The drawing shows a Lifter connected to a piston water pump. Using a Lifter to collect and store energy is what a Lifter does best and here the weight carried by the Carriage is raised to a sufficient height that, when released, can drive the pump.
The weight of the water in the pipe is a product of the pipe diameter and depth. A 4 inch pipe reaching a water source 500 feet below ground would contain water weighing about 2700 pounds. This is way too heavy to be lifted manually. However, with a Lifter the power needed can incrementally be applied in small tilting actions. A Lifter configured with one of several different tilting mechanisms can tilt up a 2700 lb Carriage and when allowed to drop from a specified height, bring up an equivalent amount of water based on the height of the Lifter. If a Lifter of this size were 33 feet high then each drop cycle would bring up:
( 33 / 500 ) x 2700 lbs = 178 lbs of water or 21 gallons
One may vary the weight in the Carriage, Lifter height and the Power Transfer Assembly to achieve a desired water delivery output based upon the depth of the well and the size of the pipe.
Lifter Used to Pump Deep Static Water
Other types of reciprocating pumps might also be used. Water moving systems such as paddle-wheels, screws, water ladders, etc. might all benefit by making a Lifter its prime mover.
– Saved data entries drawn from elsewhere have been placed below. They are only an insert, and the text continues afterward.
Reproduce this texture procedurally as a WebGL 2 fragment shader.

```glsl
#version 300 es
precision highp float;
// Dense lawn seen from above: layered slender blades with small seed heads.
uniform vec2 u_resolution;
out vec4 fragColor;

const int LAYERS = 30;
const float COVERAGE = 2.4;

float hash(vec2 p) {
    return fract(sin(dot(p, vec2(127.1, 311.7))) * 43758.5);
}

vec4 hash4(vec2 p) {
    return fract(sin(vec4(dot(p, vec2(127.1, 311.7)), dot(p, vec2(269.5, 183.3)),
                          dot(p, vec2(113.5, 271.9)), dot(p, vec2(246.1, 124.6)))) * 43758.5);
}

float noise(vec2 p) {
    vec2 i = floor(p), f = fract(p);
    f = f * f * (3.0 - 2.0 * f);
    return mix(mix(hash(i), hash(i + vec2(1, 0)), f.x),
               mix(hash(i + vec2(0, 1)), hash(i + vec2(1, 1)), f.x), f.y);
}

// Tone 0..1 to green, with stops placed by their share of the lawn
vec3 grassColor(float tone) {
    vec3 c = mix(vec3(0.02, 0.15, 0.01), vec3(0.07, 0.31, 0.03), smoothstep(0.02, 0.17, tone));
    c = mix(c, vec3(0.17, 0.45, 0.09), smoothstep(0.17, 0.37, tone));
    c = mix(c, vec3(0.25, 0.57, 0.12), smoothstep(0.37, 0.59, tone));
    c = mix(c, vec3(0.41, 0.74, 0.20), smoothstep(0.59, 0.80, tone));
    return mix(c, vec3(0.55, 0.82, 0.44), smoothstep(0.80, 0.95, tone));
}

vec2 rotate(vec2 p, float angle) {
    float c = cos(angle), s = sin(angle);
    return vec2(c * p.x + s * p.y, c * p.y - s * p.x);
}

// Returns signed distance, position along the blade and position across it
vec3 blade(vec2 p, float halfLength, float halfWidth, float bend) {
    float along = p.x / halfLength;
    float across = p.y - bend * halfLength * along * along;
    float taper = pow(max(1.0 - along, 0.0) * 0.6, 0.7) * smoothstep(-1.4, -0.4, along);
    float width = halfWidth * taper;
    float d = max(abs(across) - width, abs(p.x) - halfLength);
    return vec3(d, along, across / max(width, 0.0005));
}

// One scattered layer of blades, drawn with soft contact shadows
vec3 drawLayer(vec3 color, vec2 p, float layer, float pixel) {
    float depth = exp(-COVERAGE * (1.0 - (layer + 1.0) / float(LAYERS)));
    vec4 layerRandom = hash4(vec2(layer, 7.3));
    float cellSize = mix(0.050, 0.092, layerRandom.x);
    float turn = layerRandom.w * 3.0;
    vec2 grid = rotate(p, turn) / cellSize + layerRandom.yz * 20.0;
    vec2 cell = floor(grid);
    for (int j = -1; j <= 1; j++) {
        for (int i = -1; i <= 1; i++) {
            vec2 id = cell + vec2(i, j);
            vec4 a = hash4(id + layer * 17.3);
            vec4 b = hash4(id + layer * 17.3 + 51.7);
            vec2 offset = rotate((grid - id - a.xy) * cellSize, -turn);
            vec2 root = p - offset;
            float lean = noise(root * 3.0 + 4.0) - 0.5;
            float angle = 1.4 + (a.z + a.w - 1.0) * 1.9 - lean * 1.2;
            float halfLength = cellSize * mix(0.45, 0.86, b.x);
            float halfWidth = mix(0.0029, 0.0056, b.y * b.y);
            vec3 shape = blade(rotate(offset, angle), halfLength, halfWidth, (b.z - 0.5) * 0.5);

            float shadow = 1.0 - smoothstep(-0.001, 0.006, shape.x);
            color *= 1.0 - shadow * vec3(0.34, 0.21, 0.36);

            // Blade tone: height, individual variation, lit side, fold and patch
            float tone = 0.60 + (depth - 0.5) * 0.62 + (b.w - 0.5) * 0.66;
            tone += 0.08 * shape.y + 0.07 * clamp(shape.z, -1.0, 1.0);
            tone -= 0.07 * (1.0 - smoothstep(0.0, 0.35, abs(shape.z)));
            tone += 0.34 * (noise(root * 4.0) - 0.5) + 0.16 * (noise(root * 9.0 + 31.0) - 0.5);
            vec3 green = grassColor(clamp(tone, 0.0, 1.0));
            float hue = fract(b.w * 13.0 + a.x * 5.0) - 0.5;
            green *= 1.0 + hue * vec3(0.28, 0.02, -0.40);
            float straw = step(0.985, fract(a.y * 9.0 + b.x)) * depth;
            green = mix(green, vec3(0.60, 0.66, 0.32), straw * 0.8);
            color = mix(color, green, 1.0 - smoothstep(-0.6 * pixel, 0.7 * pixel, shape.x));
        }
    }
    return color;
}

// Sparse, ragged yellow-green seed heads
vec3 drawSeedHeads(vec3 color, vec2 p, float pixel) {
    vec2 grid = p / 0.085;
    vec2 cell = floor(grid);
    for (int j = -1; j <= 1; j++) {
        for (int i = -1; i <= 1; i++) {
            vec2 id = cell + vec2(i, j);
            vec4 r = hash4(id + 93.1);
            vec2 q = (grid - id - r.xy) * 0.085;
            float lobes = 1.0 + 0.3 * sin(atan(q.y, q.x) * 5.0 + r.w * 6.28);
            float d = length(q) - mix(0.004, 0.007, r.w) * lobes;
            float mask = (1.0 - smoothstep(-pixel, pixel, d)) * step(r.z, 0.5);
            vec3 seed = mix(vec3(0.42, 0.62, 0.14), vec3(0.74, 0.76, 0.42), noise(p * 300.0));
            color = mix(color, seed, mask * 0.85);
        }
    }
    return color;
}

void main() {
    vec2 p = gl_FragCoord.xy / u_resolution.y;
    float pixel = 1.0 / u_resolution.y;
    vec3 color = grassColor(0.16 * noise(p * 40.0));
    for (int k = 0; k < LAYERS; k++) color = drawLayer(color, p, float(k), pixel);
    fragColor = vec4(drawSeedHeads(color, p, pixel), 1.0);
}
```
The World Health Organization has a PDF describing several pumps that might be mechanized with a Lifter. Water-lifting devices